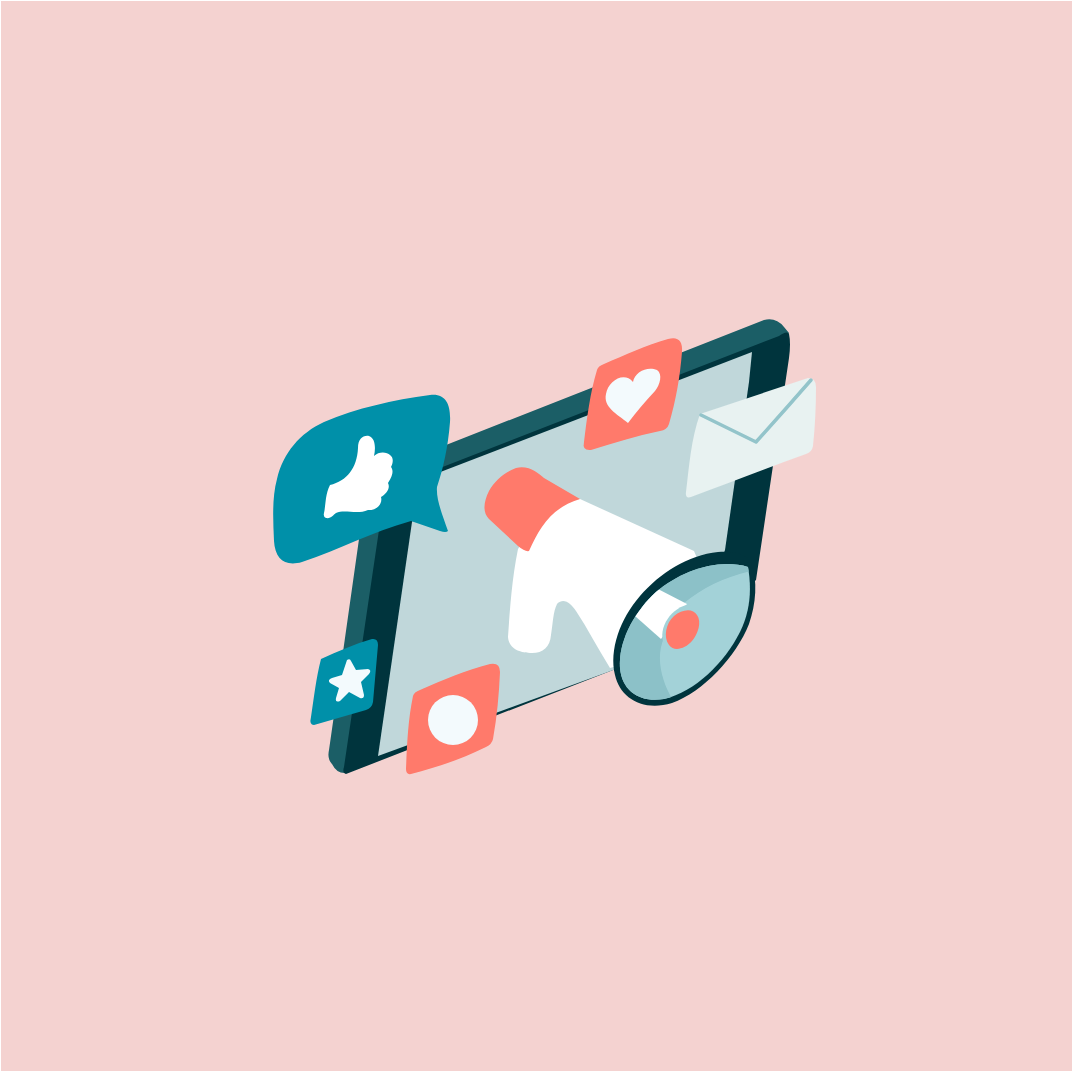
<!DOCTYPE html>
<html lang="en">
<head>
<meta charset="utf-8">
<title>Social media marketing illustration</title>
<style>
:root {
  --paper: #ffffff;
  --blush: #f4d2d0;
  --ink: #00343d;
  --edge: #1b5e66;
  --screen: #c0d7da;
  --teal: #0090a9;
  --coral: #ff7a6b;
  --white: #ffffff;
  --ice: #f3fafd;
  --envelope: #e8f2f1;
  --fold: #93c4ca;
  --cone: #a3d2d8;
  --cone-shade: #8cc1c8;
}
html, body { margin: 0; width: 1073px; height: 1071px; overflow: hidden; background: var(--paper); }
.artwork { display: block; width: 1073px; height: 1071px; }
.backdrop { fill: var(--blush); }
.ink { fill: var(--ink); }
.edge { fill: var(--edge); }
.screen { fill: var(--screen); }
.teal { fill: var(--teal); }
.coral { fill: var(--coral); }
.white { fill: var(--white); }
.ice { fill: var(--ice); }
.envelope-body { fill: var(--envelope); }
.envelope-fold { fill: none; stroke: var(--fold); stroke-width: 3.5; stroke-linecap: round; stroke-linejoin: round; }
.cone { fill: var(--cone); }
.cone-shade { fill: var(--cone-shade); }
</style>
</head>
<body>
<svg class="artwork" viewBox="0 0 1073 1071" role="img" aria-label="Tablet with a megaphone surrounded by social media icons">
  <defs>
    <clipPath id="horn-opening">
      <path d="M748 567C752 590 750 612 740 632C725 662 695 692 664 699C641 703 622 692 620 668C618 641 635 611 656 592C681 571 718 558 748 567Z"/>
    </clipPath>
  </defs>

  <rect class="backdrop" x="1" y="1" width="1071" height="1070"/>

  <g id="tablet">
    <path class="edge" d="M764 320Q776 317 784 327L789 333L760 400L400 560L346 773Q337 774 332 764Q327 759 329 750L344 645L361 525L430 456Q436 448 446 445Z"/>
    <path class="ink" d="M440 468L779 336Q787 330 789 334Q791 343 789 358L756 580L690 640L346 774Q342 773 344 767L379 530Z"/>
    <path class="screen" d="M430 476L752 352L749 382L725 550L690 642L378 756L412 522Z"/>
  </g>

  <g id="like-bubble">
    <path class="teal" d="M430 395C446 393 451 405 450 422C448 448 443 469 437 487C436 499 442 514 448 531Q446 533 440 531L411 521C371 532 341 549 302 562C285 567 275 559 274 541C273 519 272 497 277 479C283 453 300 433 324 422C357 408 393 400 430 395Z"/>
    <path class="white" d="M330 485C347 481 357 468 358 448C358 439 363 435 369 436C375 438 376 447 374 456C379 451 387 452 390 455C394 458 393 463 391 467C395 472 390 480 388 483C391 489 385 495 381 497C383 504 376 511 368 510C357 515 345 509 336 513C333 515 331 519 326 518Q323 517 324 513C326 504 325 495 330 485Z"/>
  </g>

  <g id="heart-tile">
    <path class="coral" d="M668 339C678 336 683 341 682 352C680 377 676 400 669 424Q667 430 660 431C636 436 614 443 591 450Q582 451 584 442C587 418 590 393 597 370Q598 366 604 364C625 355 646 345 668 339Z"/>
    <path class="ice" d="M628 423C617 414 603 407 606 394C608 381 624 371 633 382C635 371 648 366 657 370C663 374 660 385 655 391C645 402 636 412 628 423Z"/>
  </g>

  <g id="envelope">
    <path class="envelope-body" d="M700 414L808 378Q816 378 816 387C816 407 815 427 813 446Q812 452 806 454C767 468 728 483 691 497Q685 499 686 492C689 467 691 439 700 414Z"/>
    <path class="envelope-fold" d="M701 415L756 442Q784 411 811 380"/>
  </g>

  <g id="star-tile">
    <path class="teal" d="M321 659C338 651 355 644 372 639Q378 638 378 645L373 702Q372 708 366 710L314 725Q309 725 311 717C314 698 316 678 321 659Z"/>
    <path class="ice" d="M347 660Q350 658 351 661L356 670L368 669Q372 670 369 674L361 682L364 695Q364 699 360 698L349 692L340 701Q335 703 336 698L339 688L330 683Q327 680 332 678L342 675Z"/>
  </g>

  <g id="post-tile">
    <path class="coral" d="M490 664Q500 662 500 672C499 694 497 717 493 739Q492 744 486 747C462 759 438 767 411 774Q406 775 406 769C407 744 408 720 413 696Q414 692 420 690C443 680 466 670 490 664Z"/>
    <circle class="ice" cx="453" cy="720" r="25"/>
  </g>

  <g id="megaphone">
    <path class="white" d="M518 549C512 578 510 608 508 637C509 650 522 653 532 653C543 653 550 647 551 635C553 623 553 612 557 604C564 597 571 604 576 611C588 629 598 649 610 668L635 661L700 565L694 551L580 499L548 502Z"/>
    <path class="coral" d="M516 468C529 465 538 473 544 478L580 499C551 508 540 527 529 551Q525 552 518 546L489 519C482 512 484 501 489 491C495 480 505 472 516 468Z"/>
    <path class="ink" d="M751 563C758 580 756 604 749 624C736 657 703 692 672 703C643 712 620 698 615 675C609 650 620 619 640 596C660 573 688 555 718 552C736 551 747 554 751 563Z"/>
    <g clip-path="url(#horn-opening)">
      <rect class="cone" x="615" y="555" width="140" height="150"/>
      <path class="cone-shade" d="M615 555H755V570C727 576 703 587 684 603L664 638C655 658 662 683 674 702H615Z"/>
      <path class="white" d="M635 616L656 588L687 604L661 639Z"/>
    </g>
    <path class="cone" d="M664 645C657 627 672 607 690 604L698 625L674 652Z"/>
    <path class="coral" d="M669 645C663 637 666 623 674 616C682 609 693 608 697 615C702 622 698 634 692 641C685 649 674 652 669 645Z"/>
  </g>
</svg>
</body>
</html>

○ ○ ○ ○ ○ ○ ○

### YOUR OBJECTIVE:
Although the records include pictures, output only their text, exactly and completely.

### RESPONSE BOX:
<!DOCTYPE html>
<html lang="en">
<head>
<meta charset="utf-8">
<title>Social media marketing illustration</title>
<style>
:root {
  --paper: #ffffff;
  --blush: #f4d2d0;
  --ink: #00343d;
  --edge: #1b5e66;
  --screen: #c0d7da;
  --teal: #0090a9;
  --coral: #ff7a6b;
  --white: #ffffff;
  --ice: #f3fafd;
  --envelope: #e8f2f1;
  --fold: #93c4ca;
  --cone: #a3d2d8;
  --cone-shade: #8cc1c8;
}
html, body { margin: 0; width: 1073px; height: 1071px; overflow: hidden; background: var(--paper); }
.artwork { display: block; width: 1073px; height: 1071px; }
.backdrop { fill: var(--blush); }
.ink { fill: var(--ink); }
.edge { fill: var(--edge); }
.screen { fill: var(--screen); }
.teal { fill: var(--teal); }
.coral { fill: var(--coral); }
.white { fill: var(--white); }
.ice { fill: var(--ice); }
.envelope-body { fill: var(--envelope); }
.envelope-fold { fill: none; stroke: var(--fold); stroke-width: 3.5; stroke-linecap: round; stroke-linejoin: round; }
.cone { fill: var(--cone); }
.cone-shade { fill: var(--cone-shade); }
</style>
</head>
<body>
<svg class="artwork" viewBox="0 0 1073 1071" role="img" aria-label="Tablet with a megaphone surrounded by social media icons">
  <defs>
    <clipPath id="horn-opening">
      <path d="M748 567C752 590 750 612 740 632C725 662 695 692 664 699C641 703 622 692 620 668C618 641 635 611 656 592C681 571 718 558 748 567Z"/>
    </clipPath>
  </defs>

  <rect class="backdrop" x="1" y="1" width="1071" height="1070"/>

  <g id="tablet">
    <path class="edge" d="M764 320Q776 317 784 327L789 333L760 400L400 560L346 773Q337 774 332 764Q327 759 329 750L344 645L361 525L430 456Q436 448 446 445Z"/>
    <path class="ink" d="M440 468L779 336Q787 330 789 334Q791 343 789 358L756 580L690 640L346 774Q342 773 344 767L379 530Z"/>
    <path class="screen" d="M430 476L752 352L749 382L725 550L690 642L378 756L412 522Z"/>
  </g>

  <g id="like-bubble">
    <path class="teal" d="M430 395C446 393 451 405 450 422C448 448 443 469 437 487C436 499 442 514 448 531Q446 533 440 531L411 521C371 532 341 549 302 562C285 567 275 559 274 541C273 519 272 497 277 479C283 453 300 433 324 422C357 408 393 400 430 395Z"/>
    <path class="white" d="M330 485C347 481 357 468 358 448C358 439 363 435 369 436C375 438 376 447 374 456C379 451 387 452 390 455C394 458 393 463 391 467C395 472 390 480 388 483C391 489 385 495 381 497C383 504 376 511 368 510C357 515 345 509 336 513C333 515 331 519 326 518Q323 517 324 513C326 504 325 495 330 485Z"/>
  </g>

  <g id="heart-tile">
    <path class="coral" d="M668 339C678 336 683 341 682 352C680 377 676 400 669 424Q667 430 660 431C636 436 614 443 591 450Q582 451 584 442C587 418 590 393 597 370Q598 366 604 364C625 355 646 345 668 339Z"/>
    <path class="ice" d="M628 423C617 414 603 407 606 394C608 381 624 371 633 382C635 371 648 366 657 370C663 374 660 385 655 391C645 402 636 412 628 423Z"/>
  </g>

  <g id="envelope">
    <path class="envelope-body" d="M700 414L808 378Q816 378 816 387C816 407 815 427 813 446Q812 452 806 454C767 468 728 483 691 497Q685 499 686 492C689 467 691 439 700 414Z"/>
    <path class="envelope-fold" d="M701 415L756 442Q784 411 811 380"/>
  </g>

  <g id="star-tile">
    <path class="teal" d="M321 659C338 651 355 644 372 639Q378 638 378 645L373 702Q372 708 366 710L314 725Q309 725 311 717C314 698 316 678 321 659Z"/>
    <path class="ice" d="M347 660Q350 658 351 661L356 670L368 669Q372 670 369 674L361 682L364 695Q364 699 360 698L349 692L340 701Q335 703 336 698L339 688L330 683Q327 680 332 678L342 675Z"/>
  </g>

  <g id="post-tile">
    <path class="coral" d="M490 664Q500 662 500 672C499 694 497 717 493 739Q492 744 486 747C462 759 438 767 411 774Q406 775 406 769C407 744 408 720 413 696Q414 692 420 690C443 680 466 670 490 664Z"/>
    <circle class="ice" cx="453" cy="720" r="25"/>
  </g>

  <g id="megaphone">
    <path class="white" d="M518 549C512 578 510 608 508 637C509 650 522 653 532 653C543 653 550 647 551 635C553 623 553 612 557 604C564 597 571 604 576 611C588 629 598 649 610 668L635 661L700 565L694 551L580 499L548 502Z"/>
    <path class="coral" d="M516 468C529 465 538 473 544 478L580 499C551 508 540 527 529 551Q525 552 518 546L489 519C482 512 484 501 489 491C495 480 505 472 516 468Z"/>
    <path class="ink" d="M751 563C758 580 756 604 749 624C736 657 703 692 672 703C643 712 620 698 615 675C609 650 620 619 640 596C660 573 688 555 718 552C736 551 747 554 751 563Z"/>
    <g clip-path="url(#horn-opening)">
      <rect class="cone" x="615" y="555" width="140" height="150"/>
      <path class="cone-shade" d="M615 555H755V570C727 576 703 587 684 603L664 638C655 658 662 683 674 702H615Z"/>
      <path class="white" d="M635 616L656 588L687 604L661 639Z"/>
    </g>
    <path class="cone" d="M664 645C657 627 672 607 690 604L698 625L674 652Z"/>
    <path class="coral" d="M669 645C663 637 666 623 674 616C682 609 693 608 697 615C702 622 698 634 692 641C685 649 674 652 669 645Z"/>
  </g>
</svg>
</body>
</html>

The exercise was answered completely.